- Try it
Wherever a line in the data holds the word "weight", pull that line out.

- Task data
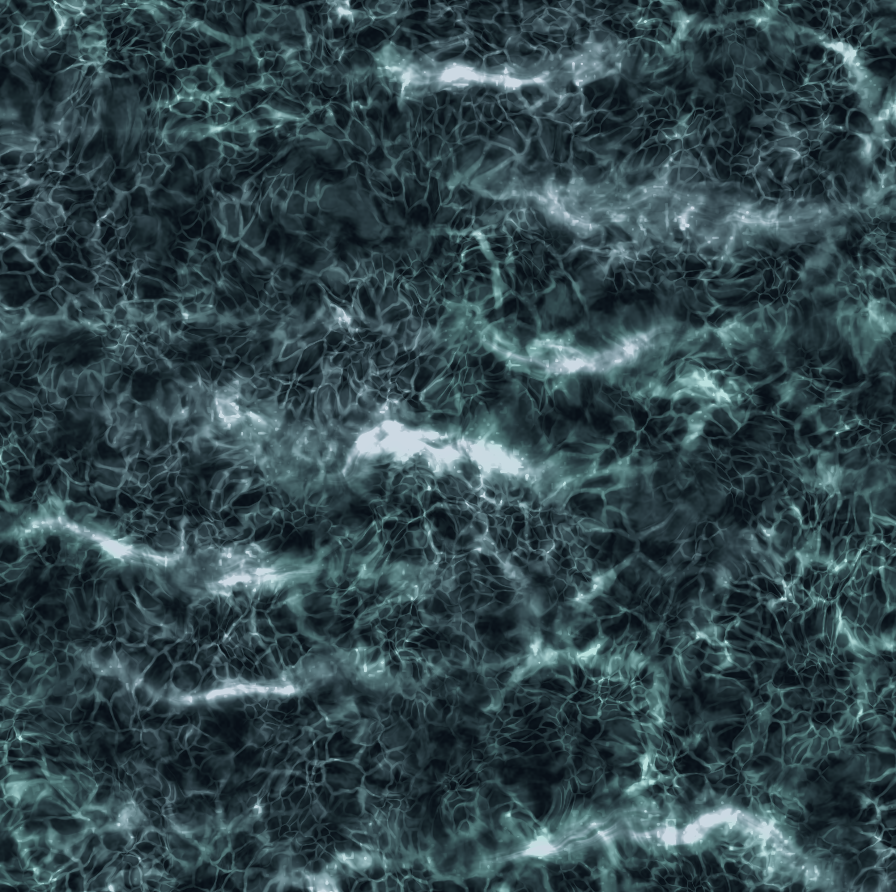
Write a Shadertoy shader that draws this texture.

```glsl
// Dark green marble: black clasts in a crackled web of pale veins and milky bands.

const vec3 PALETTE[7] = vec3[7](
    vec3(0.03, 0.06, 0.09), vec3(0.10, 0.16, 0.18), vec3(0.18, 0.25, 0.28),
    vec3(0.28, 0.37, 0.40), vec3(0.38, 0.49, 0.52), vec3(0.55, 0.65, 0.69),
    vec3(0.80, 0.85, 0.89));
const vec3 GREEN_TINT = vec3(0.91, 1.04, 0.98);
const int BAND_COUNT = 7;

float hash(vec2 p) {
    vec3 q = fract(vec3(p.xyx) * 0.1031);
    q += dot(q, q.yzx + 33.33);
    return fract((q.x + q.y) * q.z);
}

vec2 hash2(vec2 p) {
    return vec2(hash(p), hash(p + 71.7));
}

float noise(vec2 p) {
    vec2 cell = floor(p), f = fract(p);
    f = f * f * (3.0 - 2.0 * f);
    float low = mix(hash(cell), hash(cell + vec2(1, 0)), f.x);
    float high = mix(hash(cell + vec2(0, 1)), hash(cell + vec2(1, 1)), f.x);
    return mix(low, high, f.y);
}

float fbm(vec2 p, int octaves) {
    float sum = 0.0, weight = 0.5, total = 0.0;
    for (int i = 0; i < octaves; i++) {
        sum += weight * noise(p);
        total += weight;
        weight *= 0.5;
        p = mat2(1.6, 1.2, -1.2, 1.6) * p + 17.3;
    }
    return sum / total;
}

vec2 warp(vec2 p, float scale, float amount, int octaves) {
    vec2 q = p * scale;
    return p + amount * (vec2(fbm(q + 5.2, octaves), fbm(q + 41.8, octaves)) - 0.5);
}

// Difference of the two nearest seed distances: zero on cell borders.
float crackle(vec2 p) {
    vec2 cell = floor(p), f = fract(p);
    float nearest = 8.0, second = 8.0;
    for (int y = -1; y <= 1; y++)
    for (int x = -1; x <= 1; x++) {
        vec2 offset = vec2(x, y);
        float d = length(offset + hash2(cell + offset) - f);
        second = min(second, max(nearest, d));
        nearest = min(nearest, d);
    }
    return second - nearest;
}

float veins(vec2 p, float width) {
    return 1.0 - smoothstep(0.2 * width, width, crackle(p));
}

float patches(vec2 p, float scale) {
    return smoothstep(0.3, 0.68, fbm(p * scale + scale, 3));
}

// Long tilted lenses with thin threads trailing from their ends.
float bands(vec2 p) {
    float strength = 0.0;
    for (int i = 0; i < BAND_COUNT; i++) {
        float id = float(i);
        vec2 spot = hash2(vec2(id, 3.0)), form = hash2(vec2(id, 19.0));
        vec2 d = p - vec2(spot.x, (id + 0.2 + 0.6 * spot.y) / float(BAND_COUNT));
        d.y += mix(-0.12, 0.26, form.x) * d.x;
        vec2 size = vec2(mix(0.16, 0.34, form.y), mix(0.02, 0.042, form.x));
        vec2 r = d / size;
        float thread = 0.55 * exp(-abs(r.y) * 1.7) * smoothstep(0.3, 0.65, noise(d * 6.0 + id * 9.0));
        strength = max(strength, max(exp(-dot(r, r)), thread));
    }
    return strength;
}

vec3 ramp(float tone) {
    vec3 color = PALETTE[0];
    for (int i = 1; i < 7; i++)
        color = mix(color, PALETTE[i], clamp(tone * 5.0 - float(i - 1), 0.0, 1.0));
    return color;
}

void mainImage(out vec4 fragColor, in vec2 fragCoord) {
    vec2 p = fragCoord / iResolution.y;
    vec2 folded = warp(p, 4.0, 0.2, 5);
    vec2 ragged = warp(warp(p, 9.0, 0.06, 3), 45.0, 0.016, 3);

    // Milky bands and the large branching seams
    float band = bands(folded);
    float seam = veins(folded * vec2(4.5, 5.5) + 2.7, 0.15) * patches(p, 6.0);
    float pale = max(band, 0.6 * seam);

    // Crackle at three sizes, thickening towards the bands
    float swell = 0.6 * smoothstep(0.15, 0.9, pale);
    float coarse = veins(ragged * 17.0, 0.15 + swell) * patches(p, 11.0);
    float medium = veins(ragged * 36.0 + 8.3, 0.22 + swell) * patches(p, 15.0);
    float fine = veins(ragged * 74.0 + 3.1, 0.28 + swell) * patches(p, 23.0);
    float web = 0.32 * coarse + 0.36 * medium + 0.26 * fine;

    // Mottled ground, fibres along the bands and small glints
    float mottle = smoothstep(0.3, 0.8, fbm(ragged * 65.0, 3));
    float fibre = fbm(folded * vec2(11.0, 60.0), 4);
    float core = smoothstep(0.55, 0.95, band) * smoothstep(0.3, 0.7, fibre);
    float glint = smoothstep(0.7, 0.95, noise(p * 210.0)) * web;

    float tone = 0.01 + 0.34 * mottle + web * (1.0 - 0.45 * band);
    tone += pale * (0.2 + 0.35 * fibre) + 0.35 * core + 0.4 * glint;
    tone += 0.07 * (noise(p * 300.0) - 0.5);

    vec3 color = ramp(tone);
    float green = patches(p, 5.0) * smoothstep(0.2, 0.6, tone) * (1.0 - core);
    fragColor = vec4(color * mix(vec3(1.0), GREEN_TINT, green), 1.0);
}
```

- Finished exercise
    float sum = 0.0, weight = 0.5, total = 0.0;
        sum += weight * noise(p);
        total += weight;
        weight *= 0.5;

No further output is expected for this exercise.